Data extract =
++++++++++
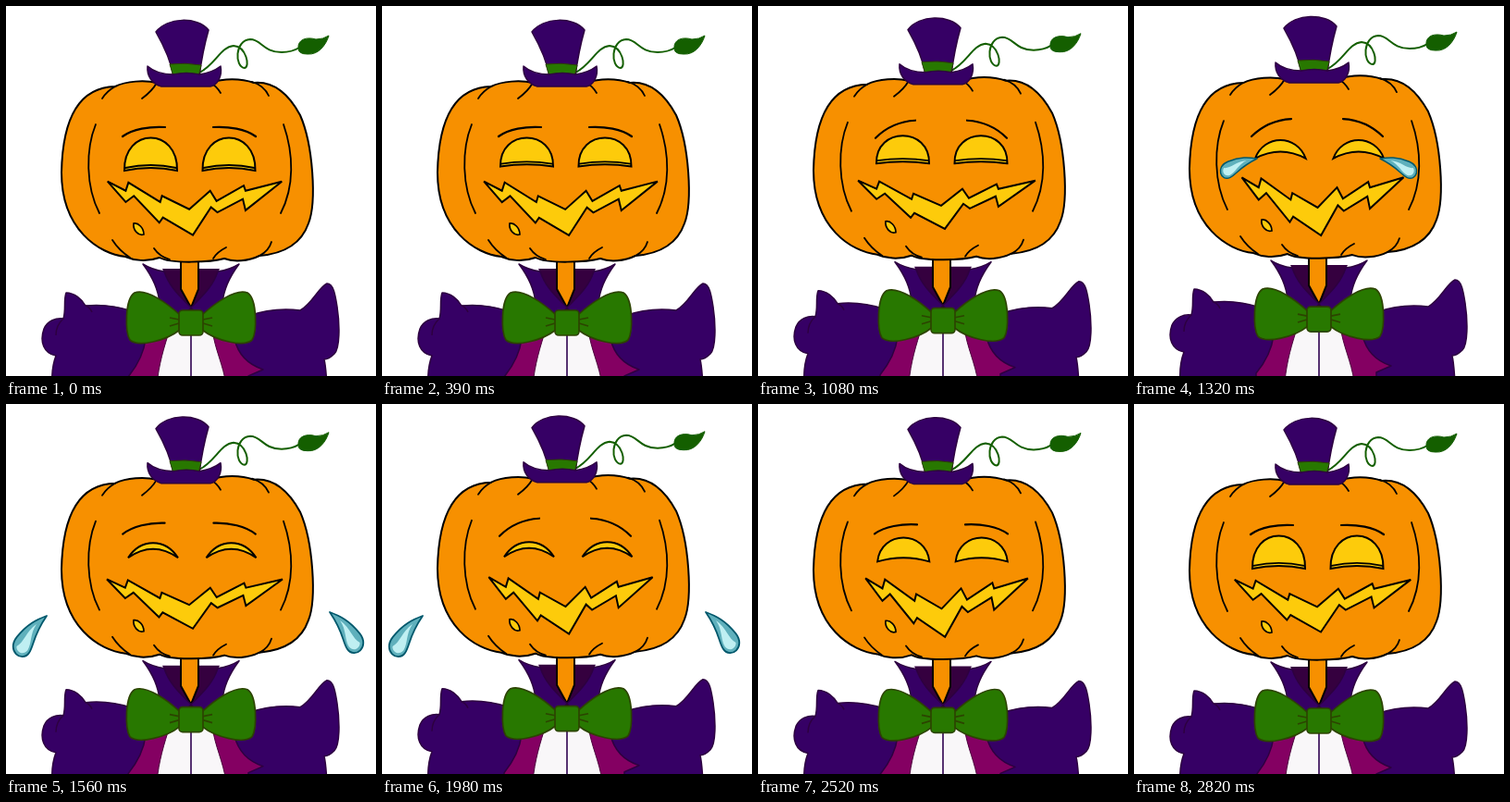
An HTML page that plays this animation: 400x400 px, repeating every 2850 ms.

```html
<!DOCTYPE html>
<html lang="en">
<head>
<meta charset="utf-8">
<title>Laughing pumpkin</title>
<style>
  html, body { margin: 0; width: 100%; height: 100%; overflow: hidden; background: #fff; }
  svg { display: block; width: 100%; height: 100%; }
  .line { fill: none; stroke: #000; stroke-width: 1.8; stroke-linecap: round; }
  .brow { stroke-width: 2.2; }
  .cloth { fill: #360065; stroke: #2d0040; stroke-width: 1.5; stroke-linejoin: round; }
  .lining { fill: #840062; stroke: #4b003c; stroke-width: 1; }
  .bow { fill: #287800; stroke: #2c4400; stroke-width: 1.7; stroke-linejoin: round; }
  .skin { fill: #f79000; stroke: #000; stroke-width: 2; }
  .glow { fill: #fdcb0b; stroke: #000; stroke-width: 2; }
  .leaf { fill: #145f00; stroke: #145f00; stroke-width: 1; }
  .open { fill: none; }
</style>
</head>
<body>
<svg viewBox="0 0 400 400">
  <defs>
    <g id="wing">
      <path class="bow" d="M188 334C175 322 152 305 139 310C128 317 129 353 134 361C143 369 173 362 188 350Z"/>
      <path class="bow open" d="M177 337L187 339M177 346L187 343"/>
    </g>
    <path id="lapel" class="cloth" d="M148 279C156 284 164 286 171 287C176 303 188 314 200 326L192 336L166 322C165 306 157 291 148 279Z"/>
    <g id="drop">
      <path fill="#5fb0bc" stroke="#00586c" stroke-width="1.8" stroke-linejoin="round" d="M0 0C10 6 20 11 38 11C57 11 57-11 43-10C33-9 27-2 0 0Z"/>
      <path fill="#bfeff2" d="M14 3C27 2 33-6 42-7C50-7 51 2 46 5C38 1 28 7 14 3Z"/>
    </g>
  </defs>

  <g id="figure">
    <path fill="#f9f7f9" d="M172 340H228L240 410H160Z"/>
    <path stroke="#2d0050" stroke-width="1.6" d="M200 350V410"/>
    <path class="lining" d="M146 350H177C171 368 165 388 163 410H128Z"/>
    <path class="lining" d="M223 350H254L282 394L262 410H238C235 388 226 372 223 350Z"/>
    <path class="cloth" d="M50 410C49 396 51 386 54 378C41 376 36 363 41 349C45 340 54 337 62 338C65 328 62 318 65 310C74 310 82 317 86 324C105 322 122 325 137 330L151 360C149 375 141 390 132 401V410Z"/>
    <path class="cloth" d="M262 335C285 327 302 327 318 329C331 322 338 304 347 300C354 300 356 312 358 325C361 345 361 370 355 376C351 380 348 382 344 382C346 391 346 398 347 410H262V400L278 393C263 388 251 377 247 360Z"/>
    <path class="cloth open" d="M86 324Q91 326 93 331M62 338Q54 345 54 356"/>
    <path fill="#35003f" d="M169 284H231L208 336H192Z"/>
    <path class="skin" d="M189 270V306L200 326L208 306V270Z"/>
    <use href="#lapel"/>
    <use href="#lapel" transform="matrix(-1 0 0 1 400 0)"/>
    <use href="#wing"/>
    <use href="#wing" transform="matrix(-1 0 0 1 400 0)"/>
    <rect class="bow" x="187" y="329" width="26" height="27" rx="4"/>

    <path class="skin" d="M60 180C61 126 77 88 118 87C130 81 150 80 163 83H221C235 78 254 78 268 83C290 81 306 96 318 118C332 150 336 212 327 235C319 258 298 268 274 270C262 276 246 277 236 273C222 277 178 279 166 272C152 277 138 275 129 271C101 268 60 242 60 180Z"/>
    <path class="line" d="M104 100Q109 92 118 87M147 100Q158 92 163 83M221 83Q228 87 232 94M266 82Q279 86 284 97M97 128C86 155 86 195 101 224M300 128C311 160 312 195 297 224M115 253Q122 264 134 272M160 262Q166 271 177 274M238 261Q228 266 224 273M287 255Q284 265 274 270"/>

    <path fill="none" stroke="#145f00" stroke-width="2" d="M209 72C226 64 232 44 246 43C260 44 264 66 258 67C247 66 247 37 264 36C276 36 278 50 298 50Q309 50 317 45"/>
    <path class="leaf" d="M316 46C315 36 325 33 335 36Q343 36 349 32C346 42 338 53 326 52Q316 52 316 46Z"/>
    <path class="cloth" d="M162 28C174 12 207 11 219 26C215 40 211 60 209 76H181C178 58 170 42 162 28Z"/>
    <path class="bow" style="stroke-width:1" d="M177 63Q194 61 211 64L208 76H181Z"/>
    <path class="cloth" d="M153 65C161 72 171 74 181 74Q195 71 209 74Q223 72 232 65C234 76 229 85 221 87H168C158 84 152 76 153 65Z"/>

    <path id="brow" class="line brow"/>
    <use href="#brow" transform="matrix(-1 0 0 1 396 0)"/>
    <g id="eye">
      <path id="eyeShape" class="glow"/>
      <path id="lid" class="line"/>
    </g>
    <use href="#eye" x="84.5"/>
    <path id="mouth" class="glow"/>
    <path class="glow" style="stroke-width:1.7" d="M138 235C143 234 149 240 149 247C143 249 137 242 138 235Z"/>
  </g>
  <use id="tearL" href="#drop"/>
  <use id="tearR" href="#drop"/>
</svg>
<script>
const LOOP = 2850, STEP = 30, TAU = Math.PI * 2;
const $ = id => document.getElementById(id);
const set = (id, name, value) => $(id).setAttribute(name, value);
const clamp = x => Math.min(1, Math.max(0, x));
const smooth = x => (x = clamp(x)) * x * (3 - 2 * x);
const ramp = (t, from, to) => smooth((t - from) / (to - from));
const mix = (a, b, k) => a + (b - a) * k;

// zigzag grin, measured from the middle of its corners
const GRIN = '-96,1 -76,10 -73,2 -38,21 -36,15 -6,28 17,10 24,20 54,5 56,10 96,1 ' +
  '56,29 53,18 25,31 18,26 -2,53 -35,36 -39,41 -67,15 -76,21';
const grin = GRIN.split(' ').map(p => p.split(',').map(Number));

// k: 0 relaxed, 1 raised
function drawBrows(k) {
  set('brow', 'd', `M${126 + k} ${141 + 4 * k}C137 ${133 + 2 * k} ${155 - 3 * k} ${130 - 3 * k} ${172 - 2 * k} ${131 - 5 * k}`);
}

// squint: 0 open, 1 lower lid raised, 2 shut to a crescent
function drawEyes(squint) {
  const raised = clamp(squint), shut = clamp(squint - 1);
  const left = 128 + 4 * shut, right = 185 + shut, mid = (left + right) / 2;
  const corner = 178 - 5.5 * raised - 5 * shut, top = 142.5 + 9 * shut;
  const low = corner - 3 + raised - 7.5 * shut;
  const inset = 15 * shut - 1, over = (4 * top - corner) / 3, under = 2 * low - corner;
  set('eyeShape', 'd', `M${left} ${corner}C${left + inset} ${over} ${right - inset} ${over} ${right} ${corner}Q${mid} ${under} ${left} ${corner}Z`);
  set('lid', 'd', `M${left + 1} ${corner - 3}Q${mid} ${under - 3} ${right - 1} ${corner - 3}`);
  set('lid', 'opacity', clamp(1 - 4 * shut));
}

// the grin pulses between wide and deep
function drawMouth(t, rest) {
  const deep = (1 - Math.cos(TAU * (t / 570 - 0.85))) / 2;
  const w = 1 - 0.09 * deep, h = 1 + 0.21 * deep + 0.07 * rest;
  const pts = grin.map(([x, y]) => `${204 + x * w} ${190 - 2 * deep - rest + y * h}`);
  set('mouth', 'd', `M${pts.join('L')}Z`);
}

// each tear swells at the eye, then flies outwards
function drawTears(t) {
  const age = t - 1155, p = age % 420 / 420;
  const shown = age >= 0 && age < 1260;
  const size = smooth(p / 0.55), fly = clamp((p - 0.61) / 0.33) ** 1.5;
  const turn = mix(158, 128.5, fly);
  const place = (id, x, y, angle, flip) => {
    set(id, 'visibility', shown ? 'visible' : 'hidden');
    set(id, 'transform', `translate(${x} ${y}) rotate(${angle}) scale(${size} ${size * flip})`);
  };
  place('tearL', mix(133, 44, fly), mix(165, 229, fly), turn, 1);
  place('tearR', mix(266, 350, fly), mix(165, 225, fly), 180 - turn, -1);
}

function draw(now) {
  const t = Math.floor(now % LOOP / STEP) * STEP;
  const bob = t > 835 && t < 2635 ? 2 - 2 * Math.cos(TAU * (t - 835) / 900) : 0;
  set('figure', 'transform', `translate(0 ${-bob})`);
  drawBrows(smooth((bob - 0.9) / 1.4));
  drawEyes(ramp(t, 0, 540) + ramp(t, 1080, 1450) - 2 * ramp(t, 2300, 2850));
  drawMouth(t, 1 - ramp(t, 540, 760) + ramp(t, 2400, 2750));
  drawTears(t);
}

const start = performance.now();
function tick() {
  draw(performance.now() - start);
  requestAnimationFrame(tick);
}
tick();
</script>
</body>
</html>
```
++++++++++
What to do = Show me every line in the data above that includes "Math".

Solution for this problem =
const LOOP = 2850, STEP = 30, TAU = Math.PI * 2;
const clamp = x => Math.min(1, Math.max(0, x));
  const deep = (1 - Math.cos(TAU * (t / 570 - 0.85))) / 2;
  const t = Math.floor(now % LOOP / STEP) * STEP;
  const bob = t > 835 && t < 2635 ? 2 - 2 * Math.cos(TAU * (t - 835) / 900) : 0;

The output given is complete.